Italian folk medicine harnessed the healing powers of this inedible citrus fruit hundreds of years before anyone else was even aware of its existence. Bergamot takes its name from the Italian village where it was traditionally used for alleviating intestinal problems and reducing fevers.
The fruit, which looks like a cross between an orange and a lemon, is characterised by its wonderfully exhilarating citrus scent. Indeed its aroma was enjoyed to such an extent that the oil, extracted from the peel of the fruit, became an important ingredient in the development of Eau de Cologne.
The plant is probably best known for its uplifting properties and appears to ease depression, stress, grief, worry or an anxious state of mind. As such it lends itself to a variety of ‘cosmetic’ uses such as an air purifier, or a relaxing massage oil. Its antiseptic and anti-viral properties are an added benefit which may protect against airborne bacteria.
Home sweet home
Mix four drops of bergamot with one drop of juniper, neroli and camomile and add to an oil burner, prefilled with water. It’s an ideal way to kick start the day and it also puts visitors at their ease.
Mix two drops of bergamot, one drop of lemon and 20 drops of prediluted neroli to 10mls of grapeseed oil or a similar light carrier oil. Blend together well before massaging into the skin. Rosemary and Petitgrain can also be used to remedy stress, tension or aching muscles.
The antiseptic properties of the fruit make it highly effective in the treatment of acne and other skin problems. Simply stroke the face to stimulate the circulation and the lymphatic flow, but remember, never use essential oils undiluted on the skin.
Abscess, acne, asthma, boils, chickenpox, depression, cold sores, menopausal problems, psoriasis, shingles, stress, urinary problems, antiseptic, wound healing, digestive tonic, immune stimulant, astringent, stimulative, helps combat oily skin
The beauty of bergamot
- Indian research has found that it can help to regulate the appetite.

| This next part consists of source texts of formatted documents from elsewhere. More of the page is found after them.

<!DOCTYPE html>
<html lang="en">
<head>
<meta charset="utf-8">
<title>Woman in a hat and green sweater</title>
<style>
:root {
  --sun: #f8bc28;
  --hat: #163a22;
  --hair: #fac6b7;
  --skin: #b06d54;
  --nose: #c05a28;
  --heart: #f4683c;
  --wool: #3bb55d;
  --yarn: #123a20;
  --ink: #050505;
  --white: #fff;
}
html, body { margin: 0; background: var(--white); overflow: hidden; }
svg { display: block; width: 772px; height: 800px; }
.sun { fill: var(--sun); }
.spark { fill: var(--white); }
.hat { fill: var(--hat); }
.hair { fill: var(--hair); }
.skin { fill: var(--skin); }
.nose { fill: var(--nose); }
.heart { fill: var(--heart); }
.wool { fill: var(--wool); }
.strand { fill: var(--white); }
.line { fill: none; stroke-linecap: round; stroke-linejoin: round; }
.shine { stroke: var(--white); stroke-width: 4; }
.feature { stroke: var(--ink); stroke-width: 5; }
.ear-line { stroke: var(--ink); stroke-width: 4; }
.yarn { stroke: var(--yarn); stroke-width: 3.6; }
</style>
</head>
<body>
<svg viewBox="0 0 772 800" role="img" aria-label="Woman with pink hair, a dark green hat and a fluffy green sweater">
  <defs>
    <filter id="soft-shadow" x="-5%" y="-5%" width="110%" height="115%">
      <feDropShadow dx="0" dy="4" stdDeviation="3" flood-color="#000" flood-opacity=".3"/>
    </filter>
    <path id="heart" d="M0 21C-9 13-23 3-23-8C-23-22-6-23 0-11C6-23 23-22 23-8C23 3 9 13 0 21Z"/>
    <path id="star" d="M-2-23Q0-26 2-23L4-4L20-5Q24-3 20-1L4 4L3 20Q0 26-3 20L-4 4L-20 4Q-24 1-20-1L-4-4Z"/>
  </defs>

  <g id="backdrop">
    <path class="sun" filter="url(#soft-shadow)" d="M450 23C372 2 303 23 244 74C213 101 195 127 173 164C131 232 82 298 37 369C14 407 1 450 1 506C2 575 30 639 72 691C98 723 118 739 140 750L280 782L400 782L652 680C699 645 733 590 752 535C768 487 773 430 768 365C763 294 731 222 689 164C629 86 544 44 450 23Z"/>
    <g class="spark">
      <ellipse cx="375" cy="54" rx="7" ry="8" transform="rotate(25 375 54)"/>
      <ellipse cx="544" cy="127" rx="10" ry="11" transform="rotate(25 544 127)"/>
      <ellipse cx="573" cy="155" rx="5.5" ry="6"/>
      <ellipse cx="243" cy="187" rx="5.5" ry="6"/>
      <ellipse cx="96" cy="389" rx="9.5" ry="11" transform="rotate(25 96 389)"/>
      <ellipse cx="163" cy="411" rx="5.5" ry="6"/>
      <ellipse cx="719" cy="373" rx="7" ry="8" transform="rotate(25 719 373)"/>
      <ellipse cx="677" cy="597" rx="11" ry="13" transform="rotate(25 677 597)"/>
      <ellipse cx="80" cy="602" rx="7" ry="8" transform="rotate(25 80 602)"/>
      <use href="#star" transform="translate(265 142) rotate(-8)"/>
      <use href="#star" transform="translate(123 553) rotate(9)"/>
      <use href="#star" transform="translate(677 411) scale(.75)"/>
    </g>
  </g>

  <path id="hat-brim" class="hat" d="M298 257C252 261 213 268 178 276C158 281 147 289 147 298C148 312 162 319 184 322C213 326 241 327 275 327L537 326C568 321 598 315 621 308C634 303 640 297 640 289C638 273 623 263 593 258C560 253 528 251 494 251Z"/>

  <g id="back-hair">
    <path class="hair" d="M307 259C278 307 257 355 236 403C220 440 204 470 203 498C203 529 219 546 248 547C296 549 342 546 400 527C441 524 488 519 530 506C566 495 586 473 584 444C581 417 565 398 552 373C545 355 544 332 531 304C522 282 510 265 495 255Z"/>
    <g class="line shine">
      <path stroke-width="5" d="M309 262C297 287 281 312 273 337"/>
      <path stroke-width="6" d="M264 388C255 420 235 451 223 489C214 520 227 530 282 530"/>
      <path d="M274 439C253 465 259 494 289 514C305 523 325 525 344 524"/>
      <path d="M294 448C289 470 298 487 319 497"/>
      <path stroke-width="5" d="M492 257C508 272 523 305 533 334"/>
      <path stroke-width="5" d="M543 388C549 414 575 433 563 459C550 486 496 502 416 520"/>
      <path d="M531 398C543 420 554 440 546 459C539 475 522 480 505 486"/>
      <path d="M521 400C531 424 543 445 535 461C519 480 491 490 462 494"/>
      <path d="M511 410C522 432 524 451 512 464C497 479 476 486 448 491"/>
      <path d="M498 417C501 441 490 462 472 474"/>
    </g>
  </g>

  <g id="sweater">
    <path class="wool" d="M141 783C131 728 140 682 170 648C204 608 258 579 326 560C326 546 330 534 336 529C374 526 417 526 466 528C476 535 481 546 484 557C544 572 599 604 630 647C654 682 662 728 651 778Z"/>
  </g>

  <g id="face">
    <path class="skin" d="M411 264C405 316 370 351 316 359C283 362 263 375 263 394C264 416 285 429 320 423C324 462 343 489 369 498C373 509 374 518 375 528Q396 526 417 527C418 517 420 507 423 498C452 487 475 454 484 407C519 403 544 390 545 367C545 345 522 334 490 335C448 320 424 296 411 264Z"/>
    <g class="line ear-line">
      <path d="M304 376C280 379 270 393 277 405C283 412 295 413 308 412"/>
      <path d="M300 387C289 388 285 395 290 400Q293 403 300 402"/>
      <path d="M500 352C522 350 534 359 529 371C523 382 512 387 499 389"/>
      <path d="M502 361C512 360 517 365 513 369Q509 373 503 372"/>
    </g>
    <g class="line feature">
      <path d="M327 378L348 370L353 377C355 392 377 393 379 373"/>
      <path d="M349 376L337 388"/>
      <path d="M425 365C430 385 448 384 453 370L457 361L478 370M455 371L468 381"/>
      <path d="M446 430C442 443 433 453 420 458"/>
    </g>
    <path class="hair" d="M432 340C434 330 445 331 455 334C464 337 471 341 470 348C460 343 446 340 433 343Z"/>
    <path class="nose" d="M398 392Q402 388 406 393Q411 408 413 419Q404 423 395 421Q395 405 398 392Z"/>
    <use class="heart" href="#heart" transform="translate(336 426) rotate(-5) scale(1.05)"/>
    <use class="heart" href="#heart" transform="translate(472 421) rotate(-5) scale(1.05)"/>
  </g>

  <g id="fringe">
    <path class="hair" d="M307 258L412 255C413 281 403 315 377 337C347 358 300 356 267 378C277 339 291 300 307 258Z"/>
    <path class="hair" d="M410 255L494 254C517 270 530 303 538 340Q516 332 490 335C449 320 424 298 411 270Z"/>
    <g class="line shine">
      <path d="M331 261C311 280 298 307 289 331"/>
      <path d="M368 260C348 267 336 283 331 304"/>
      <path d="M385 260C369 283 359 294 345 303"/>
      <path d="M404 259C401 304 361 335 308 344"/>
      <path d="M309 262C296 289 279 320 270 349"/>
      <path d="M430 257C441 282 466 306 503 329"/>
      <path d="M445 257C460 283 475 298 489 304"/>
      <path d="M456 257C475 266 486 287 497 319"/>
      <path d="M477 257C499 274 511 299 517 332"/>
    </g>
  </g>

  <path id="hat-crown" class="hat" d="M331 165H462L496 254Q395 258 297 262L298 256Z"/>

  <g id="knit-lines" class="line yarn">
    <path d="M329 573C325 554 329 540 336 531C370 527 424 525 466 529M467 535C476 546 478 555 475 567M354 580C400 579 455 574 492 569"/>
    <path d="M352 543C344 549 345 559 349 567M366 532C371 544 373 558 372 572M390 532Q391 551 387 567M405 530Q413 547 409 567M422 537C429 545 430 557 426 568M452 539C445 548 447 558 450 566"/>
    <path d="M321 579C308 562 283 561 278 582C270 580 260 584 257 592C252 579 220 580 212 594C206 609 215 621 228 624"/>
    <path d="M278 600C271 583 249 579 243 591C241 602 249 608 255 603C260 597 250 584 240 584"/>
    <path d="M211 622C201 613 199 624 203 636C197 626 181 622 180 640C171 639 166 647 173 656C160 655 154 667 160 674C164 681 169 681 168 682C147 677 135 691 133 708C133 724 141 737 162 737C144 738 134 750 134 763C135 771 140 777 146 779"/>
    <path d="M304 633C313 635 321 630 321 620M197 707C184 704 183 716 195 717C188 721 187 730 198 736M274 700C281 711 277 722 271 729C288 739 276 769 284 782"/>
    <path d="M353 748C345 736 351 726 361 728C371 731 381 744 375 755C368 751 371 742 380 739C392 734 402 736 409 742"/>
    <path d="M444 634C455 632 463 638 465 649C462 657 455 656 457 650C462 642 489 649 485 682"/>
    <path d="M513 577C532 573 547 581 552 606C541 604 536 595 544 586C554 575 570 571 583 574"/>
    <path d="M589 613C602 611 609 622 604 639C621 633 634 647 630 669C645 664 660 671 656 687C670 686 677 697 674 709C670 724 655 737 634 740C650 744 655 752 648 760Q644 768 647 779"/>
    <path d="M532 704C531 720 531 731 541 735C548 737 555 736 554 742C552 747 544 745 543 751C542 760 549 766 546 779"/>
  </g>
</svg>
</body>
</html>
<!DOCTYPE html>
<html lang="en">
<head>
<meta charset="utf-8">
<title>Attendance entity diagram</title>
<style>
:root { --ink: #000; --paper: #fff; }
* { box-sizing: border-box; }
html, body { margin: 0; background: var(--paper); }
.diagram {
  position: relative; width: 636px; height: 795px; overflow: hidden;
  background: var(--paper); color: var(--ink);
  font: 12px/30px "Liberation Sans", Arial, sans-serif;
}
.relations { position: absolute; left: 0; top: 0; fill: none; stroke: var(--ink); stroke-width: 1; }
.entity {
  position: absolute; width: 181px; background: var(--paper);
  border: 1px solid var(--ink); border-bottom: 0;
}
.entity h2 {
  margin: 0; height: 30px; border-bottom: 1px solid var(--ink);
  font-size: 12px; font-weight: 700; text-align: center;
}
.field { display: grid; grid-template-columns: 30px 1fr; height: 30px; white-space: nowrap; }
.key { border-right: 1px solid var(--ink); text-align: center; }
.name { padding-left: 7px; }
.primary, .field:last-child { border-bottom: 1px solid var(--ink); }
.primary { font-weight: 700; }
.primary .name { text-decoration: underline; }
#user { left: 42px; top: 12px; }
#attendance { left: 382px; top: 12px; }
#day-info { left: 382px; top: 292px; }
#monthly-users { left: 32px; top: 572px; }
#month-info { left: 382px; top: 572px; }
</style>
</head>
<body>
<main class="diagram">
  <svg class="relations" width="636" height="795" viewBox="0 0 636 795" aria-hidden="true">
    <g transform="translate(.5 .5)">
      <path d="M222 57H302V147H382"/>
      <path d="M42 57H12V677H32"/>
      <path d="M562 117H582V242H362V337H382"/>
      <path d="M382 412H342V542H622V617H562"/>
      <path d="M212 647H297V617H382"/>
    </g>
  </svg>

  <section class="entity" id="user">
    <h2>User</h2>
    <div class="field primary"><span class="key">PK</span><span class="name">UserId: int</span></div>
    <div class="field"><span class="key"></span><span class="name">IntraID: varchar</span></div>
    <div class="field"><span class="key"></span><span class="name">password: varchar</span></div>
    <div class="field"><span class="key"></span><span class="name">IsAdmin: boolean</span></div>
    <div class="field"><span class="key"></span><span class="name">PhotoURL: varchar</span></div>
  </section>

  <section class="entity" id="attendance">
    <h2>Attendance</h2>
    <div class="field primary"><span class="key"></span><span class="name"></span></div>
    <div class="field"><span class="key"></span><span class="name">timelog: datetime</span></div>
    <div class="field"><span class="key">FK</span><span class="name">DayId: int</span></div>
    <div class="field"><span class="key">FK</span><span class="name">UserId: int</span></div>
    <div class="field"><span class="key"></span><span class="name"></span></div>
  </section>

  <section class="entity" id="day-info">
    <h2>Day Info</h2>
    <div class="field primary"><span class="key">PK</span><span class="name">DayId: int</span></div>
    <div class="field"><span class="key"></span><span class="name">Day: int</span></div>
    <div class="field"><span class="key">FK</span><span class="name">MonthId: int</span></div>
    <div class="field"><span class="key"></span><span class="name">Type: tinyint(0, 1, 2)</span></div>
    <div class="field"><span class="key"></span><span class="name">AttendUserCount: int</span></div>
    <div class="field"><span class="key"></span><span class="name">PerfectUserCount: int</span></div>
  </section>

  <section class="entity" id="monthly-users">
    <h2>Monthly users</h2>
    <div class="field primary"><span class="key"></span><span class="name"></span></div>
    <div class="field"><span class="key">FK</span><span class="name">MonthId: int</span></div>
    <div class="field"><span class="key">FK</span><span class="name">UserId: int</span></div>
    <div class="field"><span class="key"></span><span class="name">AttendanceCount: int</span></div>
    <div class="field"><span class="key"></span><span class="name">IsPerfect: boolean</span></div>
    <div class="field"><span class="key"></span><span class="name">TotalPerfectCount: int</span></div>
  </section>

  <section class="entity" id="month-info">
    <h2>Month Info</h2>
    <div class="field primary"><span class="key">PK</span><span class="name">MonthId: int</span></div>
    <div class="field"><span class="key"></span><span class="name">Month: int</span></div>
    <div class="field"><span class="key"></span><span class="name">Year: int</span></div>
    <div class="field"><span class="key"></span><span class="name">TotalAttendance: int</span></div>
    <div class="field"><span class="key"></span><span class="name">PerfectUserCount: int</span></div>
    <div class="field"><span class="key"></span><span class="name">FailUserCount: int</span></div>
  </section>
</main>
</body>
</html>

- If you constantly suffer from cystitis, try adding well diluted oil (1%) to your bath.
- For cold sores, mix one drop with eucalyptus diluted in a little alcohol and dab on – it may sting, but highly effective.
- As recommended by the famous French herbalist Maurice Messegue, use as a disinfectant for wounds, abscesses and boils.
- Why not buy a bergamot body spray and use as required throughout the day to ease the stresses and strains of modern life.
Now you know all there is to know about the fruit, why not sit down and enjoy the delightful flavour of Earl Grey tea. Of course, now you are an expert, you would recognise that fresh, citrus aroma anywhere wouldn’t you?
Bergaptene, one of the constituents of the oil, can cause photosensitivity. This means that once applied, the oil will make your skin sensitive to UV rays. Therefore you must wait at least six hours before using a sunbed or going out in the sun. However, a bergaptene free alternative is also available.
The essential oil must be used in low dilutions of 1% or less – never apply it neat. Always dilute with a carrier oil such as grapeseed or sunflower.